Ethiopia: Time to Eliminate Child Marriage
The United Nations and the Ministry of Women, Children and Youth Affairs (MoWCYA) call upon everyone to join hands with them to eliminate child marriage in Ethiopia. Ethiopia has one of the highest child marriage prevalence rates in the world. According to the 2011 Demographic and Health Survey, sixty-three per cent of women are married by age 18.
The call is made during the first-ever International Day of the Girl Child was observed October 11, 2012. The date was designated by the UN General Assembly as the International Day of the Girl Child to be observed every year beginning in 2012. The theme of this first year commemoration of the International Day of the Girl Child is ‘Child Marriage’, which is a fundamental human rights violation impacting all aspects of a girl’s life.
If the current trends continue, the number of girl child marriages will increase dramatically over the next 10 years, according to Marrying too Young: End Child Marriage, a new report released today by the United Nations. The report warns that 142 million girls could be married before they reach 18 in the next decade. The report also finds that, despite laws to prevent its practice, child marriage has remained mostly constant in developing countries over the past decade.
The Report launched today also indicates that Ethiopia is one of the developing countries where progress has been made in reducing the incidence of child marriage.
In the past five years, child marriage has shown a slight decline where the median age of marriage has risen from 16.1 to 16.5 years. Statistics shows that age at first marriage greatly increases with education; girls with more than secondary education get married almost eight years later than those with no education.
Child marriage is a harmful traditional practice denying a girl of her childhood, disrupting her education, limiting her opportunities, increasing her risk of violence and abuse, and jeopardizing her health.
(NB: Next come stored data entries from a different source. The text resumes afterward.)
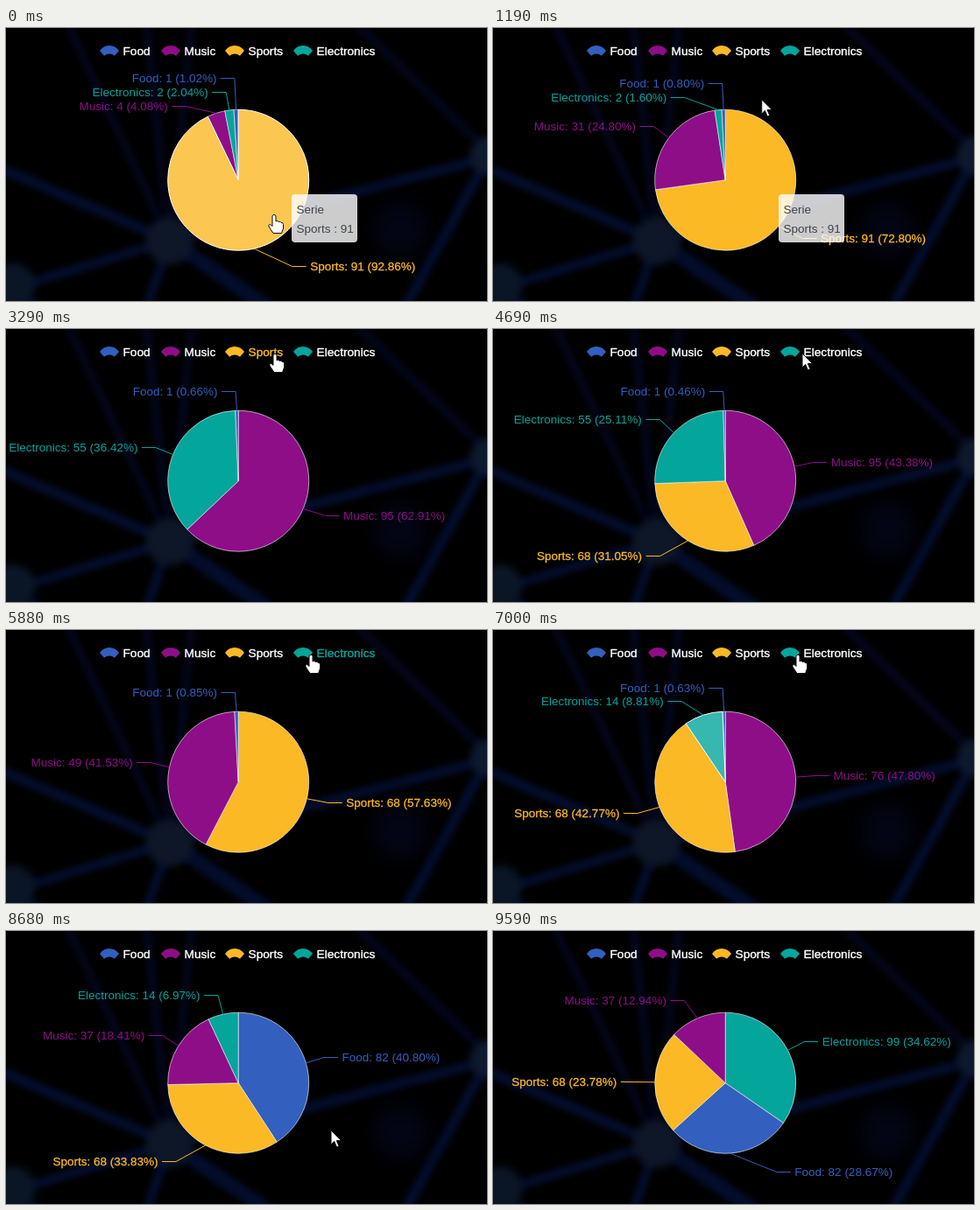
These frames come from a looping animation (549x312 px, 9800 ms). An HTML page with a canvas:

```html
<!DOCTYPE html>
<html lang="en">
<head>
<meta charset="utf-8">
<title>Live pie chart</title>
<style>
  html, body { margin: 0; width: 100%; height: 100%; overflow: hidden; background: #000; }
  canvas { display: block; }
</style>
</head>
<body>
<canvas id="stage" width="549" height="312"></canvas>
<script>
const canvas = document.getElementById('stage');
const ctx = canvas.getContext('2d');
const LOOP = 9800, STEP = 70;
const CX = 265.2, CY = 173.7, RADIUS = 80.5;
const LABEL_CY = 173, LABEL_RADIUS = 102;
const FAMILY = '"Liberation Sans", Arial, sans-serif';
const LABEL_FONT = `13.5px ${FAMILY}`, LEGEND_FONT = `13.7px ${FAMILY}`;

const SERIES = {
  Food:        { color: '#335fbe', light: '#5b7fcb', x: 107 },
  Music:       { color: '#8e0e88', light: '#a53e9f', x: 177 },
  Sports:      { color: '#fab925', light: '#fbc751', x: 250 },
  Electronics: { color: '#04a59b', light: '#36b7af', x: 328 }
};

// One value changes at each tick; clicks on the legend hide or show a series.
const START = { Food: 1, Music: 4, Sports: 91, Electronics: 2 };
const TICKS = [
  [630, 'Music', 31], [1470, 'Sports', 64], [2380, 'Music', 95], [3290, 'Electronics', 55],
  [4200, 'Sports', 68], [5110, 'Music', 49], [5950, 'Electronics', 14], [6860, 'Music', 76],
  [7770, 'Food', 82], [8680, 'Music', 37], [9590, 'Electronics', 99]
];
const HIDDEN = [[1820, 3430, 'Sports'], [5880, 7000, 'Electronics']];
const HOVERED = [
  [0, 1120, 'Sports'], [1470, 4410, 'Sports'],
  [4480, 4690, 'Electronics'], [5180, 7420, 'Electronics']
];
const TOOLTIP_END = 1680;
const POINTER_END = 9520;
const POINTER = [
  [0, 306, 213], [560, 306, 213], [1540, 307, 28], [4270, 307, 28], [4620, 358, 28],
  [4690, 353, 28], [5040, 353, 28], [5250, 348, 28], [7280, 348, 28], [7770, 352, 188],
  [8260, 371, 228], [9100, 371, 228], [POINTER_END, 505, 318]
];

const ICON = new Path2D('M0 26 C5 18 17 18 22 26 L17 31.7 Q11 27.5 5 31.7 Z');
const HAND = new Path2D('M-2 1.5 Q0 -1 2 1.5 V8 Q4 6.5 5.2 8.5 Q7 7.5 8 9.5 Q10 8.5 10.5 11.5 ' +
  'V16 L8.5 21.5 H-1 L-6 14 Q-6.5 10.5 -3.5 12 L-2 13.5 Z');
const ARROW = new Path2D('M0 0 V16 L3.7 12.5 L6.5 19 L9 18 L6.3 11.5 H11.5 Z');

const activeAt = (spans, t) => spans.find(([from, to]) => t >= from && t < to)?.[2];

function text(str, x, y, color, align = 'left', weight = 0) {
  ctx.textAlign = align;
  ctx.fillStyle = ctx.strokeStyle = color;
  ctx.fillText(str, x, y);
  if (weight) {
    ctx.lineWidth = weight;
    ctx.strokeText(str, x, y);
  }
}

function makeBackdrop() {
  const layer = document.createElement('canvas');
  layer.width = canvas.width;
  layer.height = canvas.height;
  const g = layer.getContext('2d');
  g.fillStyle = '#000';
  g.fillRect(0, 0, layer.width, layer.height);

  const line = (x1, y1, x2, y2, width, color) => {
    g.strokeStyle = color;
    g.lineWidth = width;
    g.beginPath();
    g.moveTo(x1, y1);
    g.lineTo(x2, y2);
    g.stroke();
  };
  const blob = (x, y, r, color) => {
    g.fillStyle = color;
    g.beginPath();
    g.arc(x, y, r, 0, 7);
    g.fill();
  };
  const FAR = '#03061a', NEAR = '#030d2a';

  g.filter = 'blur(3px)';
  line(187, 243, 70, -5, 9, FAR);
  line(187, 243, 160, -5, 10, FAR);
  line(187, 243, 212, -5, 9, FAR);
  line(549, 140, 400, -5, 10, FAR);
  line(187, 243, -5, 161, 12, NEAR);
  line(187, 243, 5, 298, 11, NEAR);
  line(187, 243, 555, 147, 12, NEAR);
  line(187, 243, 300, 320, 17, NEAR);
  line(187, 243, 160, 320, 11, NEAR);
  line(549, 150, 455, 320, 12, NEAR);
  line(5, 298, 40, 320, 11, NEAR);
  g.filter = 'blur(12px)';
  blob(450, 230, 30, '#030516');
  g.filter = 'blur(4px)';
  blob(187, 243, 27, '#0e1728');
  blob(8, 294, 25, '#0a1626');
  blob(552, 146, 22, '#0d1a2e');
  return layer;
}
const backdrop = makeBackdrop();

function slicesAt(t) {
  const values = { ...START };
  for (const [time, name, value] of TICKS) if (t >= time) values[name] = value;
  const hidden = activeAt(HIDDEN, t);
  const shown = Object.entries(values)
    .filter(([name]) => name !== hidden)
    .sort((a, b) => b[1] - a[1]);
  const total = shown.reduce((sum, [, value]) => sum + value, 0);

  let before = 0;
  return shown.map(([name, value]) => {
    const mid = (before + value / 2) / total;
    const angle = mid * 2 * Math.PI;
    const slice = {
      name, angle,
      from: before / total * 2 * Math.PI,
      to: (before + value) / total * 2 * Math.PI,
      side: mid < 0.5 ? 1 : -1,
      y: LABEL_CY - LABEL_RADIUS * Math.cos(angle),
      label: `${name}: ${value} (${(value / total * 100).toFixed(2)}%)`
    };
    before += value;
    return slice;
  });
}

// Push overlapping labels on one side apart by equal amounts.
function spreadLabels(slices, gap = 15.7) {
  for (const side of [-1, 1]) {
    const list = slices.filter(s => s.side === side).sort((a, b) => a.y - b.y);
    for (let pass = 0; pass < 40; pass++) {
      for (let i = 1; i < list.length; i++) {
        const push = Math.max(0, gap - (list[i].y - list[i - 1].y)) / 2;
        list[i - 1].y -= push;
        list[i].y += push;
      }
    }
  }
}

function drawSlice({ name, from, to }, hovered) {
  const { color, light } = SERIES[name];
  ctx.beginPath();
  ctx.moveTo(CX, CY);
  ctx.arc(CX, CY, RADIUS, from - Math.PI / 2, to - Math.PI / 2);
  ctx.closePath();
  ctx.fillStyle = hovered ? light : color;
  ctx.fill();
  ctx.lineWidth = 1;
  ctx.strokeStyle = hovered ? '#fff' : 'rgba(255,255,255,.6)';
  ctx.stroke();
}

function drawLabel({ name, angle, side, y, label }) {
  const { color } = SERIES[name];
  const dy = Math.abs(y - 7.5 - CY);
  const reach = dy < 104.5
    ? Math.sqrt(119.7 ** 2 - dy ** 2)
    : LABEL_RADIUS * Math.abs(Math.sin(angle)) + 17;
  const end = CX + side * reach;
  const row = Math.round(y);
  ctx.beginPath();
  ctx.moveTo(CX + RADIUS * Math.sin(angle), CY - RADIUS * Math.cos(angle));
  ctx.lineTo(end - side * 16, row + 0.5);
  ctx.lineTo(end, row + 0.5);
  ctx.lineWidth = 1;
  ctx.strokeStyle = color;
  ctx.stroke();
  text(label, end + side * 4.5, row + 5, color, side > 0 ? 'left' : 'right', name === 'Sports' ? 0.3 : 0);
}

function drawLegend(hidden) {
  ctx.font = LEGEND_FONT;
  for (const [name, { color, x }] of Object.entries(SERIES)) {
    ctx.save();
    ctx.translate(x, 0);
    ctx.fillStyle = color;
    ctx.fill(ICON);
    ctx.restore();
    text(name, x + 26.5, 31, name === hidden ? color : '#fff', 'left', 0.4);
  }
}

function drawTooltip() {
  ctx.font = LABEL_FONT;
  ctx.fillStyle = 'rgba(255,255,255,.8)';
  ctx.beginPath();
  ctx.roundRect(326, 190, 75, 55, 4);
  ctx.fill();
  text('Serie', 331.5, 212, '#40444c');
  text('Sports : 91', 331.5, 234, '#40444c');
}

function drawPointer(t, shape) {
  const i = POINTER.findIndex(([time]) => time > t);
  const [t0, x0, y0] = POINTER[i - 1];
  const [t1, x1, y1] = POINTER[i];
  const p = (t - t0) / (t1 - t0);
  const ease = p * p * (3 - 2 * p);
  ctx.save();
  ctx.translate(x0 + (x1 - x0) * ease, y0 + (y1 - y0) * ease);
  ctx.fillStyle = '#fff';
  ctx.strokeStyle = '#111';
  ctx.lineWidth = 1;
  ctx.fill(shape);
  ctx.stroke(shape);
  ctx.restore();
}

function draw(t) {
  const hovered = activeAt(HOVERED, t);
  const slices = slicesAt(t);
  spreadLabels(slices);
  ctx.lineJoin = 'round';
  ctx.drawImage(backdrop, 0, 0);
  for (const slice of slices) if (slice.name !== hovered) drawSlice(slice, false);
  for (const slice of slices) if (slice.name === hovered) drawSlice(slice, true);
  ctx.font = LABEL_FONT;
  slices.forEach(drawLabel);
  drawLegend(activeAt(HIDDEN, t));
  if (t < TOOLTIP_END) drawTooltip();
  if (t < POINTER_END) drawPointer(t, hovered ? HAND : ARROW);
}

const begin = performance.now();
function frame() {
  const t = (performance.now() - begin) % LOOP;
  draw(Math.floor(t / STEP) * STEP);
  requestAnimationFrame(frame);
}
frame();
</script>
</body>
</html>
```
Preventing child marriage will protect girls’ rights and help reduce their risks of violence, early pregnancy, HIV infection, and maternal death and disability, including obstetric fistula. When girls are able to stay in school and avoid being married early, they can build a foundation for a better life for themselves and their families. Government of Ethiopia together with stakeholders including the United Nations in Ethiopia has put in place Constitutional provision, legal instruments and policy measures as well as strategies for ending child marriage and realizing girls’ empowerment to bring about change in social and cultural norms.
The legal age of marriage in Ethiopia is 18 years. Various efforts are being undertaken by stakeholders to address child marriage, which is highly prevalent and deeply entrenched practice. These efforts need to be intensified through a more coordinated framework in order to overcome the challenges in terms of pursue policies that are in place in a sustainable manner and at a larger scale. Although these strategies are commendable At local level, many kebele councils have teamed up with CRC (Convention on the Rights of the Child) committees to eliminate child marriage in Ethiopia. In terms of awareness raising, community based interventions are found to be key to the abandonment of child marriages.